(Stored entries)

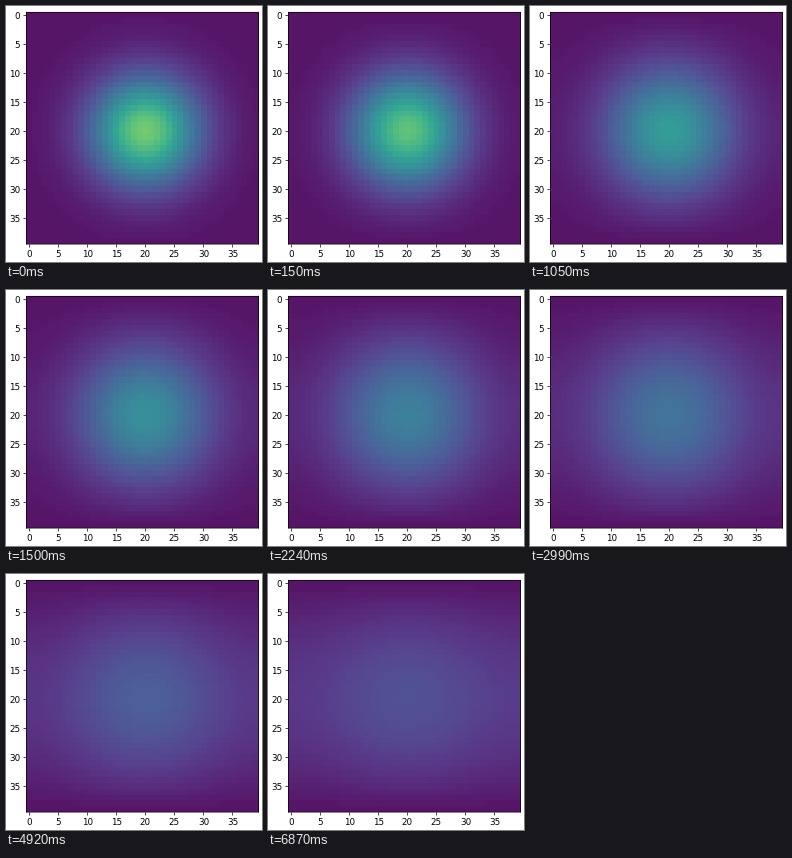
Write a matplotlib script that moves like this. It is 256 by 256 pixels and loops after 8000 ms.

```python
import numpy as np
import matplotlib.pyplot as plt
from matplotlib.animation import FuncAnimation

DPI = 72
STAGE = 256
CELLS = 40
FRAMES = 160
INTERVAL = 50
SUBSTEPS = 2
RATE = 0.22  # diffusion number per substep
PEAK = 0.77
VARIANCE = 45
LEFT, TOP, RIGHT, BOTTOM = 20.4, 6.3, 252.6, 238.1  # plot box in pixels
TINT = (0.88, 0.70, 1.0)  # shows through the translucent map


def clamp_edges(u):
    """Cold top and bottom rows, insulated left and right sides."""
    u[0] = u[-1] = 0
    return u


def diffuse(u):
    p = np.pad(u, 1, mode="edge")
    lap = p[:-2, 1:-1] + p[2:, 1:-1] + p[1:-1, :-2] + p[1:-1, 2:] - 4 * u
    return clamp_edges(u + RATE * lap)


def simulate():
    y, x = np.mgrid[:CELLS, :CELLS] - CELLS // 2
    u = clamp_edges(PEAK * np.exp(-(x**2 + y**2) / (2 * VARIANCE)))
    fields = []
    for _ in range(FRAMES):
        fields.append(u)
        for _ in range(SUBSTEPS):
            u = diffuse(u)
    return fields


fields = simulate()

fig = plt.figure(figsize=(STAGE / DPI, STAGE / DPI), dpi=DPI, facecolor="white")
ax = fig.add_axes([LEFT / STAGE, 1 - BOTTOM / STAGE,
                   (RIGHT - LEFT) / STAGE, (BOTTOM - TOP) / STAGE],
                  facecolor=TINT)
image = ax.imshow(fields[0], cmap="viridis", vmin=0, vmax=1, alpha=0.89,
                  interpolation="nearest", aspect="auto")
ax.set_xticks(range(0, CELLS, 5))
ax.set_yticks(range(0, CELLS, 5))
ax.tick_params(labelsize=8.72, length=3.05, pad=3.05, width=0.7)
for spine in ax.spines.values():
    spine.set_linewidth(0.7)
    spine.set_snap(False)


def update(i):
    image.set_data(fields[i])
    return [image]


anim = FuncAnimation(fig, update, frames=FRAMES, interval=INTERVAL,
                     repeat=True, repeat_delay=0, blit=False)
plt.show()
```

**Required action**
For the string "FRAMES", search the preceding data and copy every line that includes it.

**Exercise solution**
FRAMES = 160
    for _ in range(FRAMES):
anim = FuncAnimation(fig, update, frames=FRAMES, interval=INTERVAL,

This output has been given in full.